A woman farmer from Andalgalá, who wishes to protect her identity, told us, “It is we, the peoples, who secure life, with our body and organization, with our daily work, for food, for life. This has become increasingly difficult. More and more villages are at stake because of these interests. The people have marched every Saturday for more than 11 years to protest open-pit mining and to defend water. The people organize for the cause in our routine, every day, and this is ingrained in new generations of boys and girls who incorporate these ideas.”
The fight against mining is not just about the water. It’s about the development model that embodies the unattainable “progress.” To challenge these imageries, in 2020 we interviewed people who live in the Pipanaco salt flats, in the Catamarca province. We spoke about water and their life projects. Local residents spoke about resistance and their humbling dignity, wondering, “How could we not fight? Do we dry with the land?”
A woman weaver and peasant was asked about her views on development, and she answered, “Housing first. There should be a lot more development for the most important, most necessary things.” For peasants, the connection between farming and water is essential. “The awareness that all water is related and connects the peoples, I can say that this is how it is, because producers and the people who live in these territories see it that way.”
For women farmers, “we must consider an inclusive development, a relational development, a comprehensive development, a development drawing from the views of communities, which may be what we are doing… It’s what you see, what is going on.” In the Andes, they speak of communitarianism, and communities coalesce around water.
“No one can own this owner-less thing,” Rosa, a member of the El Algarrobo Assembly, read from a poem by La Reynamora Azul during the 1st Latin-American Summit Water for the Peoples, held in Catamarca in 2018. Thousands of women are water guardians, and they are not only in the mountains: at age 87, the “mother of all battles” Nora Cortiñas, one of the Madres de la Plaza de Mayo [Mothers of the Plaza de Mayo, who demand justice for their children who disappeared and were killed during the military dictatorship in Argentina], visited Catamarca.

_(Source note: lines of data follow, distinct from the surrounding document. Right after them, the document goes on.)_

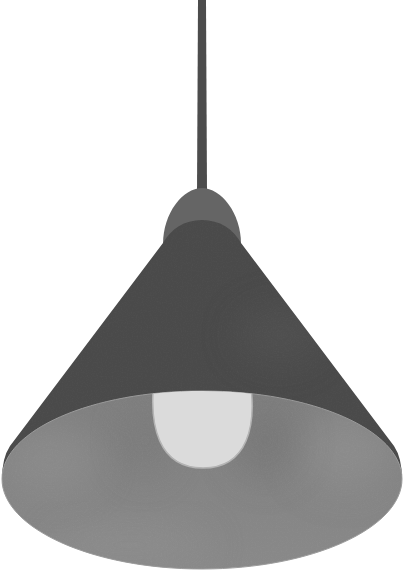
<!DOCTYPE html>
<html lang="en">
<head>
<meta charset="utf-8">
<title>Pendant lamp</title>
<style>
:root {
  --paper: #ffffff;
  --cord: #4c4c4c;
  --cap: #656565;
  --shade: #4a4a4a;
  --inside: #848484;
  --inside-light: #909090;
  --inside-dark: #787878;
  --rim: #9c9c9c;
  --bulb: #dbdbdb;
  --bulb-edge: #b4b4b4;
}
html, body { margin: 0; background: var(--paper); overflow: hidden; }
.lamp { display: block; width: 404px; height: 571px; }
.cord { fill: var(--cord); }
.cap { fill: var(--cap); }
.shade { fill: var(--shade); }
.inside { fill: url(#inside-tone); stroke: var(--rim); stroke-width: 1; }
.bulb { fill: var(--bulb); stroke: var(--bulb-edge); stroke-width: 1.5; }
.glow { fill: var(--inside-light); }
.shadow { fill: var(--inside-dark); }
.sheen { fill: #5a5a5a; }
</style>
</head>
<body>
<svg class="lamp" viewBox="0 0 404 571" role="img" aria-label="Grey cone-shaped pendant lamp with a round bulb">
  <defs>
    <linearGradient id="inside-tone" x1="0" y1="0" x2="0" y2="1">
      <stop offset="0" stop-color="#7f7f7f"/>
      <stop offset="1" stop-color="#898989"/>
    </linearGradient>
    <path id="opening" d="M2 479C2 430 92 391 202 391S402 430 402 479S312 569 202 569S2 528 2 479Z"/>
    <path id="cone" d="M163 243C171 229 184 220 202 220S233 229 241 243L394 446Q402 458 402 479L202 500L2 479Q2 458 10 446Z"/>
    <clipPath id="opening-clip"><use href="#opening"/></clipPath>
    <clipPath id="cone-clip"><use href="#cone"/></clipPath>
    <filter id="soft" x="-60%" y="-60%" width="220%" height="220%"><feGaussianBlur stdDeviation="18"/></filter>
    <filter id="grain" x="0" y="0" width="100%" height="100%">
      <feTurbulence type="fractalNoise" baseFrequency="0.8" numOctaves="2" seed="4"/>
      <feColorMatrix values="0 0 0 0 1  0 0 0 0 1  0 0 0 0 1  0.5 0 0 0 -0.2"/>
    </filter>
  </defs>

  <polygon class="cord" points="198,0 206,0 207,192 197,192"/>
  <path class="cap" d="M163 244C163 213 183 188 202 188S241 213 241 244Z"/>

  <use class="shade" href="#cone"/>
  <g clip-path="url(#cone-clip)">
    <ellipse class="sheen" cx="280" cy="335" rx="45" ry="30" filter="url(#soft)" opacity="0.4"/>
    <rect width="404" height="571" filter="url(#grain)" opacity="0.12"/>
  </g>

  <use class="inside" href="#opening"/>
  <g clip-path="url(#opening-clip)">
    <ellipse class="glow" cx="345" cy="450" rx="50" ry="40" filter="url(#soft)" opacity="0.7"/>
    <ellipse class="glow" cx="50" cy="460" rx="50" ry="35" filter="url(#soft)" opacity="0.6"/>
    <ellipse class="glow" cx="130" cy="545" rx="80" ry="20" filter="url(#soft)" opacity="0.6"/>
    <ellipse class="shadow" cx="265" cy="440" rx="32" ry="38" filter="url(#soft)" opacity="0.9"/>
    <ellipse class="shadow" cx="145" cy="440" rx="25" ry="36" filter="url(#soft)" opacity="0.6"/>
    <rect width="404" height="571" filter="url(#grain)" opacity="0.15"/>
    <path class="bulb" d="M154 380C149 425 158 468 203 468S257 425 250 380Z"/>
  </g>
</svg>
</body>
</html>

She addressed the crowd that was taking part in the meeting with these words, “All our struggle is completely committed, and if it does not come from within, it is not worth it. (…) Today we come to defend the water. (…) People first came for our sons and daughters, and now they come for the water.” “Protest must be turned into proposals. Let no one say, ‘I’m tired’!” said the untiring militant. With her example, she inspires everyone else, as one cannot sell water, but should rather defend it!
Natalia Salvático is a water and sustainability coordinator with Friends of the Earth Argentina.